WORK REQUIRED
Restate the entries word for word and skip every image.

:::::

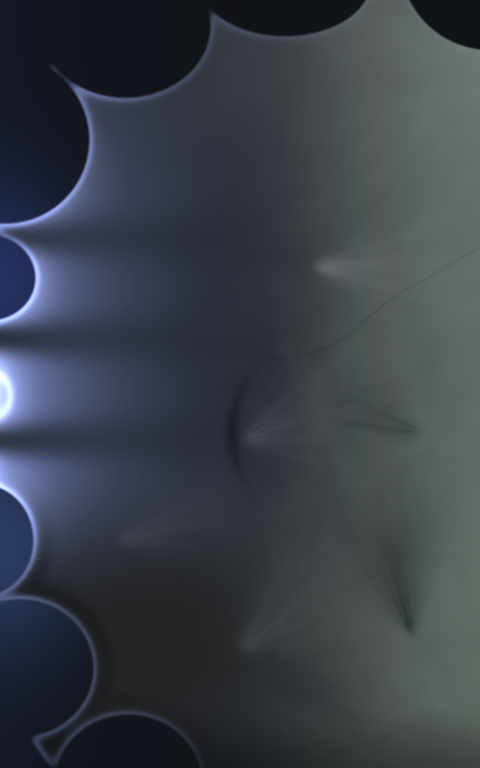
Give the GLSL for this background, as a Shadertoy shader.

```glsl
// A spiny, translucent shell lit blue from the left, with soft fans on its dim grey skin.

// Scalloped hollows between the spines: centre xy, radii zw (canvas height = 1).
const int HOLLOWS = 8;
const vec4 hollows[HOLLOWS] = vec4[HOLLOWS](
    vec4(0.638, 1.052, 0.117, 0.117), vec4(0.371, 1.023, 0.111, 0.070),
    vec4(0.163, 0.967, 0.111, 0.094), vec4(0.007, 0.818, 0.109, 0.109),
    vec4(-0.013, 0.638, 0.059, 0.055), vec4(-0.023, 0.297, 0.066, 0.072),
    vec4(0.026, 0.130, 0.095, 0.089), vec4(0.167, -0.022, 0.096, 0.091));

float hash(vec2 p) {
    p = fract(p * vec2(0.1031, 0.1137));
    p += dot(p, p.yx + 33.33);
    return fract((p.x + p.y) * p.x * 7.13);
}

float noise(vec2 p) {
    vec2 i = floor(p), f = fract(p);
    f = f * f * (3.0 - 2.0 * f);
    return mix(mix(hash(i), hash(i + vec2(1, 0)), f.x),
               mix(hash(i + vec2(0, 1)), hash(i + vec2(1, 1)), f.x), f.y);
}

float fbm(vec2 p) {
    float sum = 0.0, amp = 0.5;
    for (int i = 0; i < 5; i++) {
        sum += amp * noise(p);
        p = mat2(1.6, 1.2, -1.2, 1.6) * p + 17.0;
        amp *= 0.5;
    }
    return sum;
}

float bell(float x, float width) { return exp(-x * x / (width * width)); }

float blob(vec2 p, vec2 centre, vec2 size) {
    vec2 q = (p - centre) / size;
    return exp(-dot(q, q));
}

float smoothMax(float a, float b, float k) {
    float h = max(k - abs(a - b), 0.0) / k;
    return max(a, b) + 0.25 * h * h * k;
}

float ellipseDist(vec2 p, vec2 radii) {
    float k = length(p / radii);
    return k * (k - 1.0) / max(length(p / (radii * radii)), 0.001);
}

// Signed distance to the shell: a squarish hull with the hollows carved out.
float shellDist(vec2 p) {
    vec2 q = abs(p - vec2(0.521, 0.46)) / vec2(0.534, 0.553);
    q *= q;
    float d = (sqrt(length(q)) - 1.0) * 0.53;
    for (int i = 0; i < HOLLOWS; i++)
        d = smoothMax(d, -ellipseDist(p - hollows[i].xy, hollows[i].zw), 0.012);
    return d;
}

// Streaked cone of light opening from an apex towards a heading.
float fan(vec2 p, vec2 apex, float heading, float spread, float reach) {
    vec2 q = p - apex;
    float c = cos(heading), s = sin(heading);
    q = vec2(c * q.x + s * q.y, c * q.y - s * q.x);
    float r = length(q), a = atan(q.y, q.x + 0.004);
    float strands = 0.75 + 0.5 * noise(vec2(a * 14.0, r * 12.0) + apex * 90.0);
    return bell(a, spread) * exp(-r / reach) * smoothstep(0.0, 0.025, r) * strands;
}

vec3 background(vec2 p) {
    vec3 col = mix(vec3(0.062, 0.072, 0.085), vec3(0.08, 0.095, 0.14), exp(-p.x * 6.0));
    col += vec3(0.07, 0.10, 0.25) * blob(p, vec2(0.0, 0.63), vec2(0.10, 0.13));
    return col + vec3(0.09, 0.14, 0.25) * blob(p, vec2(0.0, 0.29), vec2(0.12, 0.14));
}

vec3 shell(vec2 p, float depth) {
    float grain = fbm(p * 9.0 + 2.0 * fbm(p * 6.0));

    // Grey skin, brightening to the right and the top; brown at lower left.
    vec3 col = mix(vec3(0.14, 0.155, 0.178), vec3(0.375, 0.41, 0.385),
                   smoothstep(0.24, 0.66, p.x + 0.05 * (grain - 0.5)));
    col += 0.06 * smoothstep(0.65, 1.0, p.y) * smoothstep(0.1, 0.4, p.x);
    col = mix(col, vec3(0.14, 0.138, 0.135), 0.8 * blob(p, vec2(0.20, 0.16), vec2(0.16, 0.13)));

    // Fans of light and shade around the blunt bumps.
    float light = 0.16 * fan(p, vec2(0.400, 0.653), -0.05, 0.45, 0.09)
                + 0.12 * fan(p, vec2(0.308, 0.422), 0.35, 0.55, 0.16)
                + 0.07 * fan(p, vec2(0.143, 0.292), 0.25, 0.40, 0.14)
                + 0.10 * fan(p, vec2(0.308, 0.146), 0.75, 0.55, 0.10)
                - 0.15 * fan(p, vec2(0.540, 0.165), 1.85, 0.40, 0.15)
                - 0.10 * fan(p, vec2(0.555, 0.435), 2.90, 0.50, 0.12);
    float crease = abs(p.x - 0.302 - 4.0 * pow(p.y - 0.435, 2.0));
    light -= 0.06 * bell(crease, 0.008) * bell(p.y - 0.44, 0.06);
    float vein = p.y - 0.53 - 0.6 * (p.x - 0.38) * smoothstep(0.3, 0.5, p.x);
    light -= 0.025 * bell(vein + 0.02 * (grain - 0.5), 0.002) * smoothstep(0.3, 0.45, p.x);
    col += light + 0.05 * (grain - 0.5) * smoothstep(0.1, 0.6, p.x);

    // Blue light from the left, broken by evenly spaced furrows.
    float lit = smoothstep(0.20, 0.42, p.y) * (1.0 - 0.6 * smoothstep(0.70, 0.95, p.y));
    float furrow = 0.0;
    for (int i = 0; i < 3; i++)
        furrow += bell(p.y - 0.427 - 0.132 * float(i), 0.022 + 0.06 * p.x);
    furrow *= exp(-p.x / 0.14);
    float shade = 1.0 - 0.85 * min(furrow, 1.0);
    col += vec3(0.38, 0.42, 0.66) * exp(-p.x / 0.12) * lit * shade;
    col *= 1.0 - 0.35 * min(furrow, 1.0);

    // Glow and thin bright line along the rim, and the lobe at the left edge.
    float left = exp(-p.x / 0.13);
    col += vec3(0.32, 0.35, 0.46) * exp(-depth / 0.018) * left * lit * shade;
    col *= 1.0 - 0.5 * bell(depth - 0.018, 0.012) * left * (1.0 - lit);
    col += vec3(0.20, 0.23, 0.36) * bell(depth - 0.003, 0.004) * exp(-p.x / 0.2);
    float lobe = length((p - vec2(-0.004, 0.485)) / vec2(0.022, 0.032));
    col += vec3(0.25, 0.27, 0.32) * (bell(lobe - 0.8, 0.25) + 0.5 * bell(lobe, 1.6));
    return col * mix(0.65, 1.0, smoothstep(-0.01, 0.09, p.y));
}

void mainImage(out vec4 fragColor, in vec2 fragCoord) {
    vec2 p = fragCoord / iResolution.y;
    float d = shellDist(p);
    float soft = 0.001 + 1.0 / iResolution.y;
    vec3 col = mix(shell(p, max(-d, 0.0)), background(p), smoothstep(-soft, soft, d));
    fragColor = vec4(clamp(col, 0.0, 1.0), 1.0);
}
```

:::::

RESPONSE
Give the GLSL for this background, as a Shadertoy shader.

```glsl
// A spiny, translucent shell lit blue from the left, with soft fans on its dim grey skin.

// Scalloped hollows between the spines: centre xy, radii zw (canvas height = 1).
const int HOLLOWS = 8;
const vec4 hollows[HOLLOWS] = vec4[HOLLOWS](
    vec4(0.638, 1.052, 0.117, 0.117), vec4(0.371, 1.023, 0.111, 0.070),
    vec4(0.163, 0.967, 0.111, 0.094), vec4(0.007, 0.818, 0.109, 0.109),
    vec4(-0.013, 0.638, 0.059, 0.055), vec4(-0.023, 0.297, 0.066, 0.072),
    vec4(0.026, 0.130, 0.095, 0.089), vec4(0.167, -0.022, 0.096, 0.091));

float hash(vec2 p) {
    p = fract(p * vec2(0.1031, 0.1137));
    p += dot(p, p.yx + 33.33);
    return fract((p.x + p.y) * p.x * 7.13);
}

float noise(vec2 p) {
    vec2 i = floor(p), f = fract(p);
    f = f * f * (3.0 - 2.0 * f);
    return mix(mix(hash(i), hash(i + vec2(1, 0)), f.x),
               mix(hash(i + vec2(0, 1)), hash(i + vec2(1, 1)), f.x), f.y);
}

float fbm(vec2 p) {
    float sum = 0.0, amp = 0.5;
    for (int i = 0; i < 5; i++) {
        sum += amp * noise(p);
        p = mat2(1.6, 1.2, -1.2, 1.6) * p + 17.0;
        amp *= 0.5;
    }
    return sum;
}

float bell(float x, float width) { return exp(-x * x / (width * width)); }

float blob(vec2 p, vec2 centre, vec2 size) {
    vec2 q = (p - centre) / size;
    return exp(-dot(q, q));
}

float smoothMax(float a, float b, float k) {
    float h = max(k - abs(a - b), 0.0) / k;
    return max(a, b) + 0.25 * h * h * k;
}

float ellipseDist(vec2 p, vec2 radii) {
    float k = length(p / radii);
    return k * (k - 1.0) / max(length(p / (radii * radii)), 0.001);
}

// Signed distance to the shell: a squarish hull with the hollows carved out.
float shellDist(vec2 p) {
    vec2 q = abs(p - vec2(0.521, 0.46)) / vec2(0.534, 0.553);
    q *= q;
    float d = (sqrt(length(q)) - 1.0) * 0.53;
    for (int i = 0; i < HOLLOWS; i++)
        d = smoothMax(d, -ellipseDist(p - hollows[i].xy, hollows[i].zw), 0.012);
    return d;
}

// Streaked cone of light opening from an apex towards a heading.
float fan(vec2 p, vec2 apex, float heading, float spread, float reach) {
    vec2 q = p - apex;
    float c = cos(heading), s = sin(heading);
    q = vec2(c * q.x + s * q.y, c * q.y - s * q.x);
    float r = length(q), a = atan(q.y, q.x + 0.004);
    float strands = 0.75 + 0.5 * noise(vec2(a * 14.0, r * 12.0) + apex * 90.0);
    return bell(a, spread) * exp(-r / reach) * smoothstep(0.0, 0.025, r) * strands;
}

vec3 background(vec2 p) {
    vec3 col = mix(vec3(0.062, 0.072, 0.085), vec3(0.08, 0.095, 0.14), exp(-p.x * 6.0));
    col += vec3(0.07, 0.10, 0.25) * blob(p, vec2(0.0, 0.63), vec2(0.10, 0.13));
    return col + vec3(0.09, 0.14, 0.25) * blob(p, vec2(0.0, 0.29), vec2(0.12, 0.14));
}

vec3 shell(vec2 p, float depth) {
    float grain = fbm(p * 9.0 + 2.0 * fbm(p * 6.0));

    // Grey skin, brightening to the right and the top; brown at lower left.
    vec3 col = mix(vec3(0.14, 0.155, 0.178), vec3(0.375, 0.41, 0.385),
                   smoothstep(0.24, 0.66, p.x + 0.05 * (grain - 0.5)));
    col += 0.06 * smoothstep(0.65, 1.0, p.y) * smoothstep(0.1, 0.4, p.x);
    col = mix(col, vec3(0.14, 0.138, 0.135), 0.8 * blob(p, vec2(0.20, 0.16), vec2(0.16, 0.13)));

    // Fans of light and shade around the blunt bumps.
    float light = 0.16 * fan(p, vec2(0.400, 0.653), -0.05, 0.45, 0.09)
                + 0.12 * fan(p, vec2(0.308, 0.422), 0.35, 0.55, 0.16)
                + 0.07 * fan(p, vec2(0.143, 0.292), 0.25, 0.40, 0.14)
                + 0.10 * fan(p, vec2(0.308, 0.146), 0.75, 0.55, 0.10)
                - 0.15 * fan(p, vec2(0.540, 0.165), 1.85, 0.40, 0.15)
                - 0.10 * fan(p, vec2(0.555, 0.435), 2.90, 0.50, 0.12);
    float crease = abs(p.x - 0.302 - 4.0 * pow(p.y - 0.435, 2.0));
    light -= 0.06 * bell(crease, 0.008) * bell(p.y - 0.44, 0.06);
    float vein = p.y - 0.53 - 0.6 * (p.x - 0.38) * smoothstep(0.3, 0.5, p.x);
    light -= 0.025 * bell(vein + 0.02 * (grain - 0.5), 0.002) * smoothstep(0.3, 0.45, p.x);
    col += light + 0.05 * (grain - 0.5) * smoothstep(0.1, 0.6, p.x);

    // Blue light from the left, broken by evenly spaced furrows.
    float lit = smoothstep(0.20, 0.42, p.y) * (1.0 - 0.6 * smoothstep(0.70, 0.95, p.y));
    float furrow = 0.0;
    for (int i = 0; i < 3; i++)
        furrow += bell(p.y - 0.427 - 0.132 * float(i), 0.022 + 0.06 * p.x);
    furrow *= exp(-p.x / 0.14);
    float shade = 1.0 - 0.85 * min(furrow, 1.0);
    col += vec3(0.38, 0.42, 0.66) * exp(-p.x / 0.12) * lit * shade;
    col *= 1.0 - 0.35 * min(furrow, 1.0);

    // Glow and thin bright line along the rim, and the lobe at the left edge.
    float left = exp(-p.x / 0.13);
    col += vec3(0.32, 0.35, 0.46) * exp(-depth / 0.018) * left * lit * shade;
    col *= 1.0 - 0.5 * bell(depth - 0.018, 0.012) * left * (1.0 - lit);
    col += vec3(0.20, 0.23, 0.36) * bell(depth - 0.003, 0.004) * exp(-p.x / 0.2);
    float lobe = length((p - vec2(-0.004, 0.485)) / vec2(0.022, 0.032));
    col += vec3(0.25, 0.27, 0.32) * (bell(lobe - 0.8, 0.25) + 0.5 * bell(lobe, 1.6));
    return col * mix(0.65, 1.0, smoothstep(-0.01, 0.09, p.y));
}

void mainImage(out vec4 fragColor, in vec2 fragCoord) {
    vec2 p = fragCoord / iResolution.y;
    float d = shellDist(p);
    float soft = 0.001 + 1.0 / iResolution.y;
    vec3 col = mix(shell(p, max(-d, 0.0)), background(p), smoothstep(-soft, soft, d));
    fragColor = vec4(clamp(col, 0.0, 1.0), 1.0);
}
```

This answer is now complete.